Information » Money » Benefits » Income Support
Income Support is help if you or your partner have no or a low income. You can’t claim it if you have signed on as unemployed, get Employment and Support Allowance or if you work 16 hours a week or more.
It is not for anyone on a low income; to get it, you must be one of a group of people who can get benefit without having to look for work.
For example, you may be pregnant, or a carer, or a lone parent with a child under 5 or, in some cases, unable to work because you’re sick or disabled.
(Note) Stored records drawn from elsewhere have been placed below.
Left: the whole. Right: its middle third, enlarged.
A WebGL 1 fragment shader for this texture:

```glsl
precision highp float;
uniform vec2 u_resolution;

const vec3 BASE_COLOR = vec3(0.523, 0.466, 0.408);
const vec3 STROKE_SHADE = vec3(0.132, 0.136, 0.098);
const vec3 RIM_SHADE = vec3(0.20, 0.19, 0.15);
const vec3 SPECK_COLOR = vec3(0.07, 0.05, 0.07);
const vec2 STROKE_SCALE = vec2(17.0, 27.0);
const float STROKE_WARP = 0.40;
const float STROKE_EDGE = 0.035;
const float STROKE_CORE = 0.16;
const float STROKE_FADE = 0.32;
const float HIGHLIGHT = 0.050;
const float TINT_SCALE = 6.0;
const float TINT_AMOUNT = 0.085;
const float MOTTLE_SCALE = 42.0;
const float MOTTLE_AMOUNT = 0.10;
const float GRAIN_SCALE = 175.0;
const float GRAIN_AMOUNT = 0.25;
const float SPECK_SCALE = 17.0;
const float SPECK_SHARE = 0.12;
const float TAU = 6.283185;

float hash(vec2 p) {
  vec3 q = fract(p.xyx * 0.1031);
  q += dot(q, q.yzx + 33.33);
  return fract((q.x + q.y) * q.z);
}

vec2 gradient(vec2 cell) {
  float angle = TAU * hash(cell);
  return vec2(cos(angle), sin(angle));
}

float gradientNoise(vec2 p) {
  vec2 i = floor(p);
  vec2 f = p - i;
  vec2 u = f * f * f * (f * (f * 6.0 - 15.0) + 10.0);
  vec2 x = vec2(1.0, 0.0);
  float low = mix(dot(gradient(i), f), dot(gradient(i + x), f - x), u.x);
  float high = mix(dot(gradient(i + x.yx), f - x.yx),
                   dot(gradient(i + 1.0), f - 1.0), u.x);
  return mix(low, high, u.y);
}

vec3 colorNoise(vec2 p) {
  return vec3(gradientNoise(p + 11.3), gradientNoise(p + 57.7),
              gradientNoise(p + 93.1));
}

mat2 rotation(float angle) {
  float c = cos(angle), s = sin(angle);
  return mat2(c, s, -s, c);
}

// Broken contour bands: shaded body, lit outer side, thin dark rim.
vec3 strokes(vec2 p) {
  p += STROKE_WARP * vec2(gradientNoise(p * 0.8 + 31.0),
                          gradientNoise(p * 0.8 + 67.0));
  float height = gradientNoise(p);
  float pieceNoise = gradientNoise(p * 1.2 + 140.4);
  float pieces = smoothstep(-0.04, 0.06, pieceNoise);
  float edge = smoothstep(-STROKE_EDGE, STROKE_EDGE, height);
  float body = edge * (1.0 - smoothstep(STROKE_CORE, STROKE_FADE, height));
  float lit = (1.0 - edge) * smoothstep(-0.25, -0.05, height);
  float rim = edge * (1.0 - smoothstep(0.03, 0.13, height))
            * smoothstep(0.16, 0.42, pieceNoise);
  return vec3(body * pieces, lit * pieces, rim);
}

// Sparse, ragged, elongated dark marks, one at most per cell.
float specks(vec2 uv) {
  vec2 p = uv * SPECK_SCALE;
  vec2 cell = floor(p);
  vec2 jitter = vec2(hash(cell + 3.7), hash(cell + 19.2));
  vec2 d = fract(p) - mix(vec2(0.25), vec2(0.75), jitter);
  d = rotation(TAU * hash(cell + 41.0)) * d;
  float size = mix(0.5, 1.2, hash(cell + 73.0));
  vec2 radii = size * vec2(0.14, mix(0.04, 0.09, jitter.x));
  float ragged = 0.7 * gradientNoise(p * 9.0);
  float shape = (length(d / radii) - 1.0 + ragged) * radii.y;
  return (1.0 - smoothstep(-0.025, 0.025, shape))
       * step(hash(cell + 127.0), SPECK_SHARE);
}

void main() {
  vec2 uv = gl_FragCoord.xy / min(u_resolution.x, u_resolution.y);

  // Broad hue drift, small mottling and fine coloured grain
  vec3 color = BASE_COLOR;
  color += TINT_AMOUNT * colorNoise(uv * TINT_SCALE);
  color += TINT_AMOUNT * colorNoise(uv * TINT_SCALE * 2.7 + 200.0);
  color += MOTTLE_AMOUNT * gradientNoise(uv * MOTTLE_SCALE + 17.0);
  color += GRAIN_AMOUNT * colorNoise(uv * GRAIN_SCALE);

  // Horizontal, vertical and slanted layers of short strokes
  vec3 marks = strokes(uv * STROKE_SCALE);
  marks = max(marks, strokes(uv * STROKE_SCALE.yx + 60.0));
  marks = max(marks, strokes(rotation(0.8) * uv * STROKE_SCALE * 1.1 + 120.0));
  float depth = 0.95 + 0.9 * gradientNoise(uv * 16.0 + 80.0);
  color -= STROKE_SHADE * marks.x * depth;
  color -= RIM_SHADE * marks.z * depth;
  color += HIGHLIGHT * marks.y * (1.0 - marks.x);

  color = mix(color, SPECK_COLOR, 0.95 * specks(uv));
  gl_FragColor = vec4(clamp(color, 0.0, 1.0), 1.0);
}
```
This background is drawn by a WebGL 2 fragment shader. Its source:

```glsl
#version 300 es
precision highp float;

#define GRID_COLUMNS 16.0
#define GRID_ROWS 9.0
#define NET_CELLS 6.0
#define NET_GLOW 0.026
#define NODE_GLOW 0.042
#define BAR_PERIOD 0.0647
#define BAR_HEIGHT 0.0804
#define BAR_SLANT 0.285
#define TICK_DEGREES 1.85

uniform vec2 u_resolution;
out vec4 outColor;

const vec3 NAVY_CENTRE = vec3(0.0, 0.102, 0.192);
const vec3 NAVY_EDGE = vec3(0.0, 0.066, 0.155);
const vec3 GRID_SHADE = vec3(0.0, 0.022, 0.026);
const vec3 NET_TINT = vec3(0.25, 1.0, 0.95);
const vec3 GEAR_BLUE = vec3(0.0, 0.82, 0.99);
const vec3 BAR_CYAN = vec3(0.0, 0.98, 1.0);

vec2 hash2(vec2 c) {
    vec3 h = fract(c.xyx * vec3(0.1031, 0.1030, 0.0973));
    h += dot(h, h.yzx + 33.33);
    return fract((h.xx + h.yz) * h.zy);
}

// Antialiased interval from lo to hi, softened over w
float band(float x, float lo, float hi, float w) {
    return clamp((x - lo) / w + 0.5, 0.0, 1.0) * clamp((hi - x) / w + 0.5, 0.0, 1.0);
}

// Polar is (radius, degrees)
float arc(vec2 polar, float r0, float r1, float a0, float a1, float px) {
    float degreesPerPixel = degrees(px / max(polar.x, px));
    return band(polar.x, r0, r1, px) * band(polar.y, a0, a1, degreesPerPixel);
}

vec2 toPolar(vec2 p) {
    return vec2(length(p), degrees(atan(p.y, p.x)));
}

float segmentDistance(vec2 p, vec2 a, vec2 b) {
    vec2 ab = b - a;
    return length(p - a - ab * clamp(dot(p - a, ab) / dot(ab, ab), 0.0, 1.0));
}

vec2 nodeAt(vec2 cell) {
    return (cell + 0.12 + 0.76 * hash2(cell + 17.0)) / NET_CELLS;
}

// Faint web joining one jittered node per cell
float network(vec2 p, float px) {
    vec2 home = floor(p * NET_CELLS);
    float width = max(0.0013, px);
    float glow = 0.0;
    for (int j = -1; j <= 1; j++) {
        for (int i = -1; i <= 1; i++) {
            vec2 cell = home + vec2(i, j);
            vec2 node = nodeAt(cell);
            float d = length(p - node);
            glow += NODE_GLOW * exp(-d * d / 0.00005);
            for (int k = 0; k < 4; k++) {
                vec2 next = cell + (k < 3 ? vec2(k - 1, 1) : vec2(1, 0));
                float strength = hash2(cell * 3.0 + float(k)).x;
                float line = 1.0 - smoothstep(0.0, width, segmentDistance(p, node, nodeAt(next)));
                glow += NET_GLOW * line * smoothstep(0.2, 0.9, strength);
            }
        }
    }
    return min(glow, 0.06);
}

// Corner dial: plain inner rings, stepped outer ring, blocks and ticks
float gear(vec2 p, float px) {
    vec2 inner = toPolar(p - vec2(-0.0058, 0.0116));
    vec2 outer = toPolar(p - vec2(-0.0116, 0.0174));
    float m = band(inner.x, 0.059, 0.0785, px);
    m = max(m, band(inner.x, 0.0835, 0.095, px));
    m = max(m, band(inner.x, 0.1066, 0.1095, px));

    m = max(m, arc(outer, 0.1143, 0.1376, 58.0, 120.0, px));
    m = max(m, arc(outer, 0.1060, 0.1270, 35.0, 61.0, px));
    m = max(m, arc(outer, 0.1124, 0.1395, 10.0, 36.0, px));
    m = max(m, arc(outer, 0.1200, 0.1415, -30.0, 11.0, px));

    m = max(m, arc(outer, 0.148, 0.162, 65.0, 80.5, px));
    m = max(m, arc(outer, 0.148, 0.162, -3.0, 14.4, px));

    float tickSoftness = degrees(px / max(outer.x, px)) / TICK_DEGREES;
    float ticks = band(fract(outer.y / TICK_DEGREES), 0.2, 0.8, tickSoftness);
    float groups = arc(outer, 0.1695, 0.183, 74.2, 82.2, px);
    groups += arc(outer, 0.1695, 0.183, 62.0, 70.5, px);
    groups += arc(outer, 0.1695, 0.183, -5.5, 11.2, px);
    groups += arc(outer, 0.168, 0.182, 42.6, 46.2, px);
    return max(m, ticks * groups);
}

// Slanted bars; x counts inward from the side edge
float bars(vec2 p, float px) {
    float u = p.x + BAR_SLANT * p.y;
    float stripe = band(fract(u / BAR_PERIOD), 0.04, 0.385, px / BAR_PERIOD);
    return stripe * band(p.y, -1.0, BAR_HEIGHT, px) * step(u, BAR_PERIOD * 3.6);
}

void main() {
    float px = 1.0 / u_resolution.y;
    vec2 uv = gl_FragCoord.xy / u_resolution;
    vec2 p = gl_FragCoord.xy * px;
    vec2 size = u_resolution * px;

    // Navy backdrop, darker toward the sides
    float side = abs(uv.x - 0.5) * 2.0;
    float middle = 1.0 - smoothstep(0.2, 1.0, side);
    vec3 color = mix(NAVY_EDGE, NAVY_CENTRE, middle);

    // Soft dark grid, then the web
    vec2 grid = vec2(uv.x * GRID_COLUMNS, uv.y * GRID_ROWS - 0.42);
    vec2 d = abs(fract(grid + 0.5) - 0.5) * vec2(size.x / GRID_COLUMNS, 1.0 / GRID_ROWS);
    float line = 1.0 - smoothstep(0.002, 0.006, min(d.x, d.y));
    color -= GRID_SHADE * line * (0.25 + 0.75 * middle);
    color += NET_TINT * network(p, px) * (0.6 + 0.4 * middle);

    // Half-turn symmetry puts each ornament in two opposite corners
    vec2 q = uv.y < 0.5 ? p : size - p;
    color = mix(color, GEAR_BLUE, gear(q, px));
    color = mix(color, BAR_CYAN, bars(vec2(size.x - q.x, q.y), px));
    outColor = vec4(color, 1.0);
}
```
Your income and any savings (over £5,999) can affect how much you get, and your partner’s income and savings will also be taken into account. You won’t usually qualify if you have savings above £16,000.
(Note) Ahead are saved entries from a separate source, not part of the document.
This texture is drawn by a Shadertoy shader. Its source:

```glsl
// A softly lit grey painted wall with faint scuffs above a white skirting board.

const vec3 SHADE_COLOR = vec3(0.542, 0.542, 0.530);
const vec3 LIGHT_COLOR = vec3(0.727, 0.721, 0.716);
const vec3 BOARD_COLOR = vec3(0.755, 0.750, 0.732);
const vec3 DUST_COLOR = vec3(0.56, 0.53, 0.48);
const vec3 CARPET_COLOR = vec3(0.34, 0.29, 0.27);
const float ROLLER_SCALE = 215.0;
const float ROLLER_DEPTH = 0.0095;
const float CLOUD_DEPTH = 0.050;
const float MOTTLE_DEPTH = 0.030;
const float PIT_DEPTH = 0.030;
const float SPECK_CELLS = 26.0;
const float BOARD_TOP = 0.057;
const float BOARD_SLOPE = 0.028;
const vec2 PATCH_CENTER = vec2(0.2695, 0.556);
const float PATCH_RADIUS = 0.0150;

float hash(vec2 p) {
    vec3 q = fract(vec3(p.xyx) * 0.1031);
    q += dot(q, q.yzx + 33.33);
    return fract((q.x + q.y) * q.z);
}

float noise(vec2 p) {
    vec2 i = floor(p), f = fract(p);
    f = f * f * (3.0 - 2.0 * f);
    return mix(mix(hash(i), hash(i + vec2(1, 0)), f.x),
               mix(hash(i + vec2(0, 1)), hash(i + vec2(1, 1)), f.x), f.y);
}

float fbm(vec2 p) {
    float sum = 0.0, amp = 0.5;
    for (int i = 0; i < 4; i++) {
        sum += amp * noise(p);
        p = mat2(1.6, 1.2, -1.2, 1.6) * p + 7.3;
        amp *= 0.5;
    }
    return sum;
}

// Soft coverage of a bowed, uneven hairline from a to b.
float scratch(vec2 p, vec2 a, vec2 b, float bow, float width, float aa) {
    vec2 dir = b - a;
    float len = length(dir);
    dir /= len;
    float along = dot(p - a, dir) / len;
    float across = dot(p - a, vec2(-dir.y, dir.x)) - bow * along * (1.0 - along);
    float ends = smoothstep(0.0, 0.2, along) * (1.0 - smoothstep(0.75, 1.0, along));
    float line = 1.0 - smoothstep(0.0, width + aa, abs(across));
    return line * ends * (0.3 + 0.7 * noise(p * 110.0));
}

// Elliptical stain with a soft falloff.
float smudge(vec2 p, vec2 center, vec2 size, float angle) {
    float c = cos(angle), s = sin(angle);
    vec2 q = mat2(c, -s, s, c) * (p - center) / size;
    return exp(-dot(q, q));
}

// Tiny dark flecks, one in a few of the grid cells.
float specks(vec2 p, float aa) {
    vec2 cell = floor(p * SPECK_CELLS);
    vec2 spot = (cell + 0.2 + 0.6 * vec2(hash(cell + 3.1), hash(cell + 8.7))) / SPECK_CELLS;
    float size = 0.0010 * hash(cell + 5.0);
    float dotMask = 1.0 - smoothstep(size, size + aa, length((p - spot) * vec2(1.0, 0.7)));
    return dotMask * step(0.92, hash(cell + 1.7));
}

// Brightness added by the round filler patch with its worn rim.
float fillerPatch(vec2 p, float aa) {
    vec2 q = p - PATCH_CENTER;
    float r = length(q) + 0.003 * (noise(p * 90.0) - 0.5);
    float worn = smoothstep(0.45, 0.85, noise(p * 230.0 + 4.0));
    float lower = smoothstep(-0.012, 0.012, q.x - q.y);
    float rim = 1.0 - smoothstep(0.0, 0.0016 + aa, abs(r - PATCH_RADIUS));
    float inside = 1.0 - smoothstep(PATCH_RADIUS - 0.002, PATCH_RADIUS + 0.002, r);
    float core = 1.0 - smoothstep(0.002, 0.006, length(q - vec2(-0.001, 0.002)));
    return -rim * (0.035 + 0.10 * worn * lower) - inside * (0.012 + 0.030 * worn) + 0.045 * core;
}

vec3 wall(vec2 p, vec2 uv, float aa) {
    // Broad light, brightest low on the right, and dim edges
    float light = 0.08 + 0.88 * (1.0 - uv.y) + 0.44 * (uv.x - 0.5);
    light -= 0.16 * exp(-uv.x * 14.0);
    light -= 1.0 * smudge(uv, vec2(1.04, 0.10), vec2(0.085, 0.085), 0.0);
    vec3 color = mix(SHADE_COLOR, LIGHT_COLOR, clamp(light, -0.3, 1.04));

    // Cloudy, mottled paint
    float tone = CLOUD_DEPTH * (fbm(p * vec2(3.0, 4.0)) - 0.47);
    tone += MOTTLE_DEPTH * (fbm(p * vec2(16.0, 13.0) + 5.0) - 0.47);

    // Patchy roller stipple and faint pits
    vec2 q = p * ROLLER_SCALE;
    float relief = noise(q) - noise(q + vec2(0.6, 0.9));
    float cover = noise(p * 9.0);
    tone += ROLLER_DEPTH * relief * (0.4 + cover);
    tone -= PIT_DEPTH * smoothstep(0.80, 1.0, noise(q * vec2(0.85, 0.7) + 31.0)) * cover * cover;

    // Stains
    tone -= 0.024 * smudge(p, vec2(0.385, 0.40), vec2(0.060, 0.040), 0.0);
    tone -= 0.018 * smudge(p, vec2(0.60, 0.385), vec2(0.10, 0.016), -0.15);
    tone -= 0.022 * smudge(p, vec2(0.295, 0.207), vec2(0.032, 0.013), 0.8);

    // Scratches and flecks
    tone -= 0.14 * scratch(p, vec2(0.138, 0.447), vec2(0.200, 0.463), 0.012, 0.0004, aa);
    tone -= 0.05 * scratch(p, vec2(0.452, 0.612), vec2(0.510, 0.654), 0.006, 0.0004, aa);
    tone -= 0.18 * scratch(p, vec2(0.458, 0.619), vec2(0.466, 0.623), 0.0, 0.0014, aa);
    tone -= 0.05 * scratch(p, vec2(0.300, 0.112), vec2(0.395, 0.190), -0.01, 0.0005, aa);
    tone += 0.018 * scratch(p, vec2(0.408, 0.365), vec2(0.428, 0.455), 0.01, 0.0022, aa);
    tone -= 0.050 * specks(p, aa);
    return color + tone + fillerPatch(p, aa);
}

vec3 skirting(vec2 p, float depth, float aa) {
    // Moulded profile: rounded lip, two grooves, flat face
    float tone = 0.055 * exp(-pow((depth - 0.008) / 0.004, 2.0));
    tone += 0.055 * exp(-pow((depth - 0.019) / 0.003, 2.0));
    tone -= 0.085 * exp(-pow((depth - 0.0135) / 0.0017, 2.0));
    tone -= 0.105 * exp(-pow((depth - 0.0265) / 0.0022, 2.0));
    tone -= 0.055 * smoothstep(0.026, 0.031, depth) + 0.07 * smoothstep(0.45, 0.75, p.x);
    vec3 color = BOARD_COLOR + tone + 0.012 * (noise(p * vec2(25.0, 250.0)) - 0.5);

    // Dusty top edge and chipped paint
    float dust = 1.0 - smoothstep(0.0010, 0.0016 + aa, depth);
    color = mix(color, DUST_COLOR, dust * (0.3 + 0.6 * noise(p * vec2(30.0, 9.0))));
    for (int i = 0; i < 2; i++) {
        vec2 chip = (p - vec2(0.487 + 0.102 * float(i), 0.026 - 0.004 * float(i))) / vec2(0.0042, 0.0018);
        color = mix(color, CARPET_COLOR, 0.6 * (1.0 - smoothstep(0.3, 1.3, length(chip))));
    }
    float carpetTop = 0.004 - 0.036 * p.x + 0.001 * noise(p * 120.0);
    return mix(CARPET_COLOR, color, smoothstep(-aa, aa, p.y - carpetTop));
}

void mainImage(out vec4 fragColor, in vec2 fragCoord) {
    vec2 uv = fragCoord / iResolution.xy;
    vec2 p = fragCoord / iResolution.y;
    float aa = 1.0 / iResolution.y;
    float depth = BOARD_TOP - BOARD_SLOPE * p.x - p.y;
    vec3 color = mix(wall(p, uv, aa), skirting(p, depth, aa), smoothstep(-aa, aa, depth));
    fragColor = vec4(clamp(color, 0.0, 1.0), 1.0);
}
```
Income Support is a non-contributory benefit. This means you can get it even if you don’t pay National Insurance contributions (payments).
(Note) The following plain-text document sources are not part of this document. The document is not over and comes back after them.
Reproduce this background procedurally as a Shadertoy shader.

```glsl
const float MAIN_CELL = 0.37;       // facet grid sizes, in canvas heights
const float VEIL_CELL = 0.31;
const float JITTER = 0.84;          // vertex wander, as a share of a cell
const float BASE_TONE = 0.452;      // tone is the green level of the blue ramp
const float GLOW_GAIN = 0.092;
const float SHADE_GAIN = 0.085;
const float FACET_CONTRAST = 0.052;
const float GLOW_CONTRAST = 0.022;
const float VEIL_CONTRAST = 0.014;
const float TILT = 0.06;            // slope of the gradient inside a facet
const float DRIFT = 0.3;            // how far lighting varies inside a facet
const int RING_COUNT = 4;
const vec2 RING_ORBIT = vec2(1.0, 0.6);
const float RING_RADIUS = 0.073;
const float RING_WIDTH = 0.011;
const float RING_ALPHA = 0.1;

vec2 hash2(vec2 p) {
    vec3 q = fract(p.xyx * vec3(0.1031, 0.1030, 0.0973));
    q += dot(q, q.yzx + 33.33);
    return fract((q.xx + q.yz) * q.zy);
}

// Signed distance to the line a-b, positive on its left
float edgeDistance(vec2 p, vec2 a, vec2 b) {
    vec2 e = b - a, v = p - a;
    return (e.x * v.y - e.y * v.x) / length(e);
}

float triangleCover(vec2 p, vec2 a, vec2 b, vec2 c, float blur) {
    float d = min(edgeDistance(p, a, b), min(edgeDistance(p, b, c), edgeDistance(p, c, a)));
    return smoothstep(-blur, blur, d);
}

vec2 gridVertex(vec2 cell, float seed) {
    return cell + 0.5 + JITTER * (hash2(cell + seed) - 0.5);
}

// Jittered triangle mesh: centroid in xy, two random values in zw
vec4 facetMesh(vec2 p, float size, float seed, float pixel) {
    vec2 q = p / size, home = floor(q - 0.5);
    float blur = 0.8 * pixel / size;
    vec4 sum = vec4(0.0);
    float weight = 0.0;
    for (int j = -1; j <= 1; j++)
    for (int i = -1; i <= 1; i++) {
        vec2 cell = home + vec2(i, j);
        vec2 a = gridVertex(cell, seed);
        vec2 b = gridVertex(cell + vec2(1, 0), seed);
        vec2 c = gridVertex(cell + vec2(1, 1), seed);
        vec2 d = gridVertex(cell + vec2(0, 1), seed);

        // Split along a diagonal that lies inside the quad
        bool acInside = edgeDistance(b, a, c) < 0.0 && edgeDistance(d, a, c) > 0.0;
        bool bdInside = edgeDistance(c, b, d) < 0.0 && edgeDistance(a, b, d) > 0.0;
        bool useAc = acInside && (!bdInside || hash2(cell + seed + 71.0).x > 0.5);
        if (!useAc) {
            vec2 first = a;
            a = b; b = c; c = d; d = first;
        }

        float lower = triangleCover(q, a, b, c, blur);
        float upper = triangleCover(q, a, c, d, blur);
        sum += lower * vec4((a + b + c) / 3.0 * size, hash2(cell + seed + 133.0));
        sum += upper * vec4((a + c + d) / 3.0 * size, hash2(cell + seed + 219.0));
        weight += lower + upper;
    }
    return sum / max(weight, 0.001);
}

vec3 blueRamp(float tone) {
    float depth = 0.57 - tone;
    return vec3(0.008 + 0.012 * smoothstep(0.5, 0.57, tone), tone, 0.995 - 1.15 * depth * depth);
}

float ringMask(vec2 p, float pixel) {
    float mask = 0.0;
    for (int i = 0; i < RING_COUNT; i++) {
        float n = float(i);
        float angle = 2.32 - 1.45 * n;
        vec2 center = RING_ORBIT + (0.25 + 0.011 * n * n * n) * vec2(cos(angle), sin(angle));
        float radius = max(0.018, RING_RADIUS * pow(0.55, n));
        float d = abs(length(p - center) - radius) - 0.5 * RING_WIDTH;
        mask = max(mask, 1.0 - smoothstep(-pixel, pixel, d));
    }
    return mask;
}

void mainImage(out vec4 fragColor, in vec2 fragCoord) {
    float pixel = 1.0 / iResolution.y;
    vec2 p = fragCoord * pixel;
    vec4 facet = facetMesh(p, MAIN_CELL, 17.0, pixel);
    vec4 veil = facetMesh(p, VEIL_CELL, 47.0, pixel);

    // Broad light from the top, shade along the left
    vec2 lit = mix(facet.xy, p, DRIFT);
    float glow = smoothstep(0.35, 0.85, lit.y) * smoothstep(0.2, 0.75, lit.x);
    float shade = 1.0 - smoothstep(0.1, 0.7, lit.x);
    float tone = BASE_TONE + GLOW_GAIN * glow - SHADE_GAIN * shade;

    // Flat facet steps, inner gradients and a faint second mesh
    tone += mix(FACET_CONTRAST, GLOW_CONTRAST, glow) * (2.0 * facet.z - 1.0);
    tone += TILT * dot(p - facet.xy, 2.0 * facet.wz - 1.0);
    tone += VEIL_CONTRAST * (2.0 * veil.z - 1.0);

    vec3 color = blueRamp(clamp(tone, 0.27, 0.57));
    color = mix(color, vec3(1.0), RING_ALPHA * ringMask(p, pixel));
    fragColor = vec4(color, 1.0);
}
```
How Will I Be Paid?
- a basic payment (personal allowance)
- extra payments (premiums)
You’ll get at least £56.80 a week in personal allowance and between £15.55 and £122.20 extra (premiums), depending on your circumstances e.g. if you’re a pensioner, disabled or a lone parent with a disabled child.
You can check the current rates here.
Income Support is normally paid every 2 weeks. It will be paid into an account e.g. a bank account, so make sure you’ve got one!
Who Else Can Apply?
Normally, you can’t apply for Income Support if you’re in full-time education. However, young people aged 19 or under in full-time secondary education who have children, have no parent(s) (or equivalent) living with them, or face a serious risk of abuse or violence can apply.
You might still get Income Support if you work full-time, but only if you take unpaid parental leave, or paid or unpaid paternity leave.
You can volunteer as many hours as you like and still claim Income Support. However, you have to tell the Department for Work and Pensions before you start volunteering and you must keep any expenses receipts.
How to apply
You can apply for Income Support by phone on 0800 055 6688 (English) or 0800 012 1888 (Welsh), by textphone on 0800 023 4888, or by filling in one of these forms and sending it to your local Jobcentre Plus.
Effects on other benefits
As before, you cannot claim Jobseeker’s Allowance or Employment and Support Allowance, if you claim Income Support.
Income Support is an important benefit because once you get it, you can automatically get Housing Benefit and other help e.g. with health costs.
You may also get help with your council tax.
You can claim Child Tax Credit if you claim Income Support and have children.
You may be able to get Income Support if you are getting Carer’s Allowance or you are caring for someone getting middle or highest rate Disability Living Allowance or either rate of the daily living part of Personal Independence Payment.
Please Note: the new benefit cap might limit the total amount of benefit that you get, so you might get less than you think!
Use a trusted benefits calculator to work out how much money you could get.
Universal Credit has already begun to replace Income Support in some parts of the UK. By 2017, Income support will be completely replaced by Universal Credit all across Wales.